**Task instructions:**
Check each line of the material that follows, and copy those holding the string "light".

==== Raw data ====

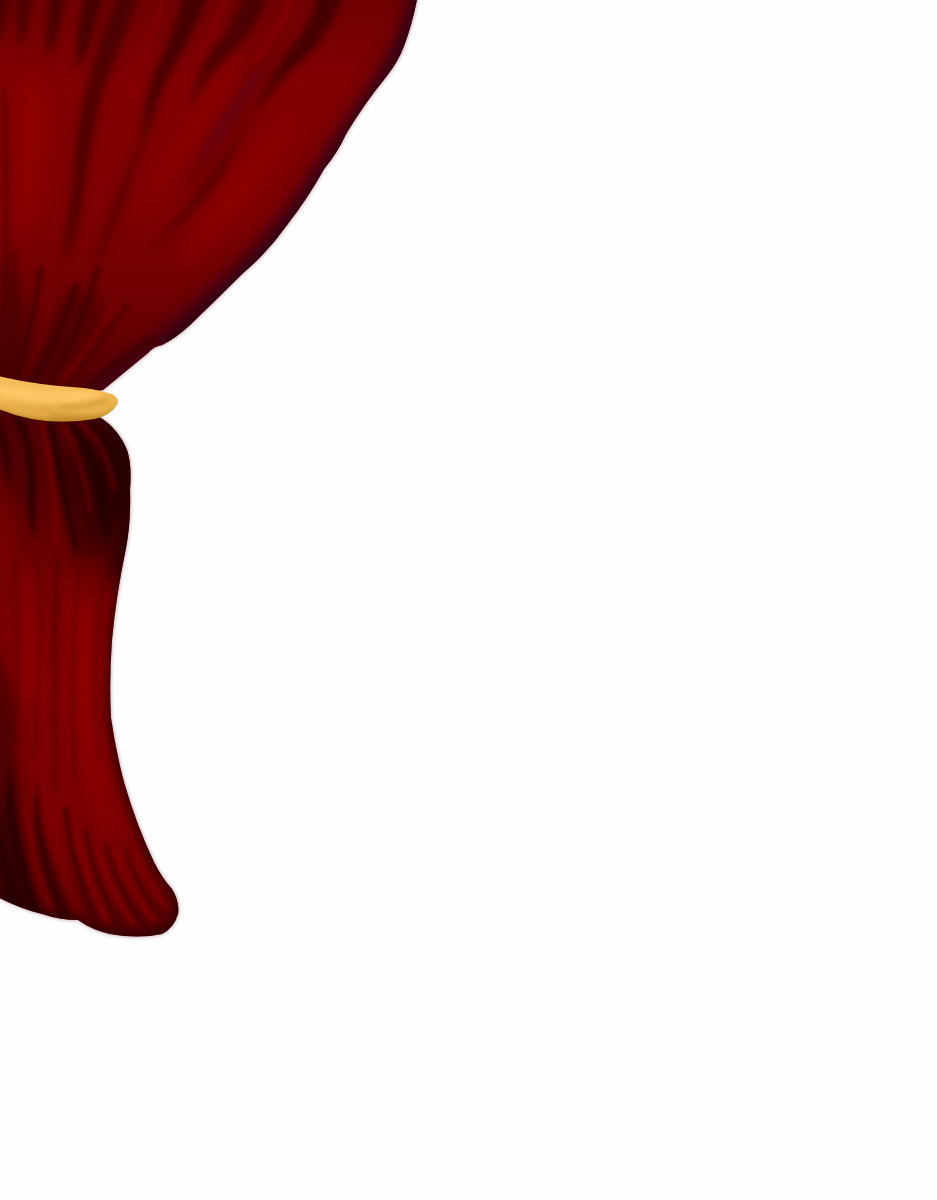
<!DOCTYPE html>
<html lang="en">
<head>
<meta charset="utf-8">
<title>Stage curtain</title>
<style>
:root {
  --paper: #fefefe;
  --red: #820002;
  --red-light: #8c0404;
  --red-deep: #5e0003;
  --fold: #3c0006;
  --fold-dark: #220003;
  --plum: #3d0018;
  --gold: #e9b04a;
  --gold-light: #fdc766;
  --gold-dark: #c08c2c;
}
html, body { margin: 0; padding: 0; overflow: hidden; background: var(--paper); }
svg { display: block; width: 937px; height: 1200px; }
.fold { fill: var(--fold); }
.fold-dark { fill: var(--fold-dark); }
.plum { fill: var(--plum); }
.glow { fill: var(--red-light); }
.line { fill: none; stroke: var(--fold); stroke-linecap: round; }
.line-glow { fill: none; stroke: var(--red-light); stroke-linecap: round; }
</style>
</head>
<body>
<svg viewBox="0 0 937 1200" role="img" aria-label="Red stage curtain gathered with a gold tie">
  <defs>
    <linearGradient id="drape-tone" x1="0" y1="0" x2="0" y2="390" gradientUnits="userSpaceOnUse">
      <stop offset="0" stop-color="#700003"/>
      <stop offset=".22" stop-color="#820002"/>
      <stop offset=".55" stop-color="#7e0002"/>
      <stop offset=".8" stop-color="#6c0003"/>
      <stop offset="1" stop-color="#560004"/>
    </linearGradient>
    <linearGradient id="tail-tone" x1="0" y1="415" x2="0" y2="937" gradientUnits="userSpaceOnUse">
      <stop offset="0" stop-color="#4c0003"/>
      <stop offset=".16" stop-color="#560002"/>
      <stop offset=".32" stop-color="#740002"/>
      <stop offset=".5" stop-color="#800002"/>
      <stop offset=".8" stop-color="#7a0002"/>
      <stop offset="1" stop-color="#520003"/>
    </linearGradient>
    <linearGradient id="tie-tone" x1="0" y1="376" x2="0" y2="422" gradientUnits="userSpaceOnUse">
      <stop offset="0" stop-color="#f6bd5a"/>
      <stop offset=".5" stop-color="#f3ba56"/>
      <stop offset=".8" stop-color="#dca341"/>
      <stop offset="1" stop-color="#bd8829"/>
    </linearGradient>
    <filter id="soft-2" x="-50%" y="-50%" width="200%" height="200%"><feGaussianBlur stdDeviation="2"/></filter>
    <filter id="soft-4" x="-50%" y="-50%" width="200%" height="200%"><feGaussianBlur stdDeviation="4"/></filter>
    <filter id="soft-8" x="-50%" y="-50%" width="200%" height="200%"><feGaussianBlur stdDeviation="8"/></filter>
    <path id="drape" d="M-6 -6H418Q413 22 404 46Q398 62 386 77Q364 104 346 134Q338 152 324 169Q308 198 287 225Q268 252 242 274Q216 300 190 325Q176 338 162 345Q154 346 148 353Q126 371 103 390L60 396L-6 392Z"/>
    <path id="tail" d="M-6 405L98 416Q118 428 127 450Q132 464 130 490Q131 522 126 548Q116 596 112 640Q109 680 111 718Q116 752 124 782Q136 824 154 862Q162 878 172 889Q180 902 178 914Q174 928 162 934Q138 939 110 934Q92 930 78 920Q60 920 42 914Q18 908 -6 895Z"/>
    <path id="tie" d="M-6 375Q34 385 84 388Q104 391 114 395Q120 400 117 405Q110 416 94 419Q62 424 32 419Q12 415 -6 407Z"/>
    <clipPath id="drape-clip"><use href="#drape"/></clipPath>
    <clipPath id="tail-clip"><use href="#tail"/></clipPath>
    <clipPath id="tie-clip"><use href="#tie"/></clipPath>
  </defs>

  <rect width="937" height="1200" fill="var(--paper)"/>

  <g id="upper-drape">
    <use href="#drape" fill="#5a1020" opacity=".5" filter="url(#soft-2)"/>
    <use href="#drape" fill="url(#drape-tone)"/>
    <g clip-path="url(#drape-clip)">
      <path class="line" d="M424 -10Q414 40 388 78L326 170Q290 230 242 276L164 346L100 394" stroke-width="30" opacity=".75" style="stroke:var(--plum)" filter="url(#soft-8)"/>
      <path class="line" d="M420 -10Q410 36 386 78L326 168Q290 226 242 274L164 345" stroke-width="9" opacity=".75" style="stroke:#2c0012" filter="url(#soft-4)"/>
      <g filter="url(#soft-8)">
        <path class="glow" d="M20 80Q40 60 52 120Q46 190 22 240Q10 170 20 80Z"/>
        <path class="glow" d="M240 40Q230 110 160 190L130 220Q190 120 240 40Z"/>
        <path class="glow" d="M300 110Q270 190 180 270Q220 170 300 110Z"/>
        <path class="fold" d="M0 250Q40 300 30 400H-10Z" opacity=".45"/>
        <path class="fold" d="M60 300Q110 270 100 330L40 392H20Z" opacity=".5"/>
        <path class="plum" d="M290 30Q262 80 236 120Q210 160 180 195Q214 110 290 30Z" opacity=".55"/>
      </g>
      <g filter="url(#soft-4)">
        <path class="fold" d="M344 -8Q330 36 300 62Q276 84 252 118Q268 76 300 36Q316 14 318 -8Z" opacity=".85"/>
        <path class="fold" d="M268 -8Q258 30 228 56Q204 78 190 112Q196 64 226 34L246 -8Z" opacity=".75"/>
        <path class="fold" d="M208 -8Q196 30 170 72Q154 104 142 144Q142 100 158 66Q176 30 184 -8Z" opacity=".85"/>
        <path class="fold" d="M140 -8Q124 40 106 82Q92 130 84 190Q78 240 62 262Q72 200 76 140Q88 60 120 -8Z" opacity=".7"/>
        <path class="fold" d="M104 -8Q94 36 78 72Q74 36 86 -8Z" opacity=".85"/>
        <path class="fold" d="M66 -8Q60 30 48 60Q44 24 52 -8Z" opacity=".85"/>
        <path class="fold" d="M32 -8Q30 26 20 48Q14 20 18 -8Z" opacity=".75"/>
        <path class="fold" d="M10 -8Q8 30 -4 46V-8Z" opacity=".7"/>
        <path class="fold" d="M166 90Q140 150 122 210Q104 250 92 272Q112 190 166 90Z" opacity=".5"/>
        <path class="fold" d="M254 110Q232 170 196 208Q170 236 150 250Q210 180 254 110Z" opacity=".55"/>
      </g>
      <g filter="url(#soft-2)">
        <path class="line" d="M41 268Q34 320 14 384" stroke-width="5" opacity=".75"/>
        <path class="line" d="M76 286Q60 336 32 384" stroke-width="6" opacity=".8"/>
        <path class="line" d="M98 268Q86 314 50 386" stroke-width="5" opacity=".75"/>
        <path class="line" d="M128 304Q100 346 66 388" stroke-width="4" opacity=".6"/>
        <path class="line" d="M150 340Q120 358 86 390" stroke-width="7" opacity=".7"/>
        <path class="line" d="M4 90Q10 200 2 380" stroke-width="4" opacity=".5"/>
        <path class="line" d="M14 250Q18 320 6 376" stroke-width="4" opacity=".5"/>
        <path class="line-glow" d="M52 300Q40 350 24 378" stroke-width="3" opacity=".5"/>
        <path class="line-glow" d="M118 296Q96 340 62 380" stroke-width="3" opacity=".5"/>
        <path class="line-glow" d="M166 -4Q146 50 130 96" stroke-width="5" opacity=".6"/>
        <path class="line-glow" d="M226 -4Q214 34 196 60" stroke-width="5" opacity=".6"/>
        <path class="line-glow" d="M292 -4Q280 30 256 60" stroke-width="6" opacity=".6"/>
      </g>
    </g>
  </g>

  <g id="lower-tail">
    <use href="#tail" fill="#5a1020" opacity=".45" filter="url(#soft-2)"/>
    <use href="#tail" fill="url(#tail-tone)"/>
    <g clip-path="url(#tail-clip)">
      <g filter="url(#soft-8)">
        <path class="fold-dark" d="M-8 640Q18 680 16 760Q26 830 40 920H-10Z" opacity=".55"/>
        <path class="fold-dark" d="M140 430V560L106 590Q98 500 100 420Z" opacity=".6"/>
        <path class="fold-dark" d="M62 470Q76 500 80 566Q104 560 108 500Q100 450 80 430Z" opacity=".55"/>
        <path class="glow" d="M70 590Q100 600 96 690Q100 790 120 850Q84 800 72 700Z"/>
        <path class="glow" d="M22 560Q40 600 44 700Q30 720 24 660Z"/>
        <path class="glow" d="M0 470Q16 500 12 560L-6 580Z" opacity=".6"/>
      </g>
      <path class="line" d="M102 416Q132 438 131 490Q130 540 120 590Q110 650 111 718Q120 790 154 862Q180 894 178 914Q172 936 140 937Q100 936 78 922Q30 914 -6 896" stroke-width="9" opacity=".75" style="stroke:var(--fold-dark)" filter="url(#soft-4)"/>
      <g filter="url(#soft-2)">
        <path class="fold-dark" d="M22 418Q36 450 35 490Q36 520 34 540Q26 510 28 480Q28 440 14 420Z" opacity=".75"/>
        <path class="fold-dark" d="M54 424Q66 470 74 520Q80 540 76 560Q66 520 60 490Q50 450 46 424Z" opacity=".7"/>
        <path class="fold-dark" d="M72 422Q100 450 108 490Q112 520 106 548Q98 500 90 470Q80 440 66 424Z" opacity=".75"/>
        <path class="fold-dark" d="M88 418Q118 440 124 480Q124 500 118 520Q116 470 84 424Z" opacity=".6"/>
        <path class="fold-dark" d="M0 420Q14 450 10 490Q4 450 -6 430Z" opacity=".6"/>
        <path class="fold-dark" d="M12 764Q14 830 40 912H30Q4 850 6 800Z" opacity=".7"/>
        <path class="fold-dark" d="M38 778Q38 840 72 918H60Q34 860 34 810Z" opacity=".65"/>
        <path class="fold-dark" d="M0 800Q6 850 24 908H8L-6 850Z" opacity=".6"/>
        <path class="line" d="M66 810Q70 860 98 926" stroke-width="5" opacity=".8"/>
        <path class="line" d="M86 830Q94 880 122 930" stroke-width="4" opacity=".75"/>
        <path class="line" d="M106 846Q118 890 146 930" stroke-width="4" opacity=".65"/>
        <path class="line" d="M126 850Q136 884 160 916" stroke-width="3" opacity=".6"/>
        <path class="line" d="M38 560Q42 640 34 760" stroke-width="3" opacity=".4"/>
        <path class="line" d="M58 560Q52 640 56 790" stroke-width="4" opacity=".45"/>
        <path class="line" d="M80 570Q68 660 76 780" stroke-width="3" opacity=".4"/>
        <path class="line" d="M104 580Q90 660 98 760" stroke-width="3" opacity=".4"/>
        <path class="line" d="M14 560Q22 640 14 740" stroke-width="3" opacity=".4"/>
        <path class="line-glow" d="M42 424Q54 470 56 540" stroke-width="4" opacity=".6"/>
        <path class="line-glow" d="M64 426Q82 460 90 510" stroke-width="3" opacity=".6"/>
        <path class="line-glow" d="M82 424Q108 446 114 490" stroke-width="3" opacity=".55"/>
        <path class="line-glow" d="M78 840Q86 880 108 922" stroke-width="4" opacity=".7"/>
        <path class="line-glow" d="M98 850Q108 890 134 924" stroke-width="4" opacity=".8"/>
        <path class="line-glow" d="M116 850Q126 886 154 920" stroke-width="4" opacity=".8"/>
        <path class="line-glow" d="M136 852Q144 880 168 908" stroke-width="4" opacity=".7"/>
        <path class="line-glow" d="M54 820Q60 870 80 912" stroke-width="3" opacity=".5"/>
        <path class="line-glow" d="M24 800Q30 860 50 908" stroke-width="3" opacity=".5"/>
      </g>
    </g>
  </g>

  <g id="gold-tie">
    <use href="#tie" fill="url(#tie-tone)"/>
    <g clip-path="url(#tie-clip)" filter="url(#soft-2)">
      <path d="M-6 384Q40 393 104 391Q90 402 56 403Q20 402 -6 392Z" fill="var(--gold-light)"/>
      <path d="M44 404Q84 406 104 397Q110 392 119 400L112 412Q90 416 60 411Z" fill="var(--gold)"/>
      <path d="M60 407Q88 408 106 400" fill="none" stroke="var(--gold-dark)" stroke-width="3" opacity=".6"/>
      <path d="M-6 402Q14 414 50 415" fill="none" stroke="var(--gold)" stroke-width="4"/>
      <path d="M-6 408Q30 423 62 422Q98 421 114 410" fill="none" stroke="var(--gold-dark)" stroke-width="3"/>
    </g>
  </g>
</svg>
</body>
</html>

====

**Answer box:**
  --red-light: #8c0404;
  --gold-light: #fdc766;
.glow { fill: var(--red-light); }
.line-glow { fill: none; stroke: var(--red-light); stroke-linecap: round; }
      <path d="M-6 384Q40 393 104 391Q90 402 56 403Q20 402 -6 392Z" fill="var(--gold-light)"/>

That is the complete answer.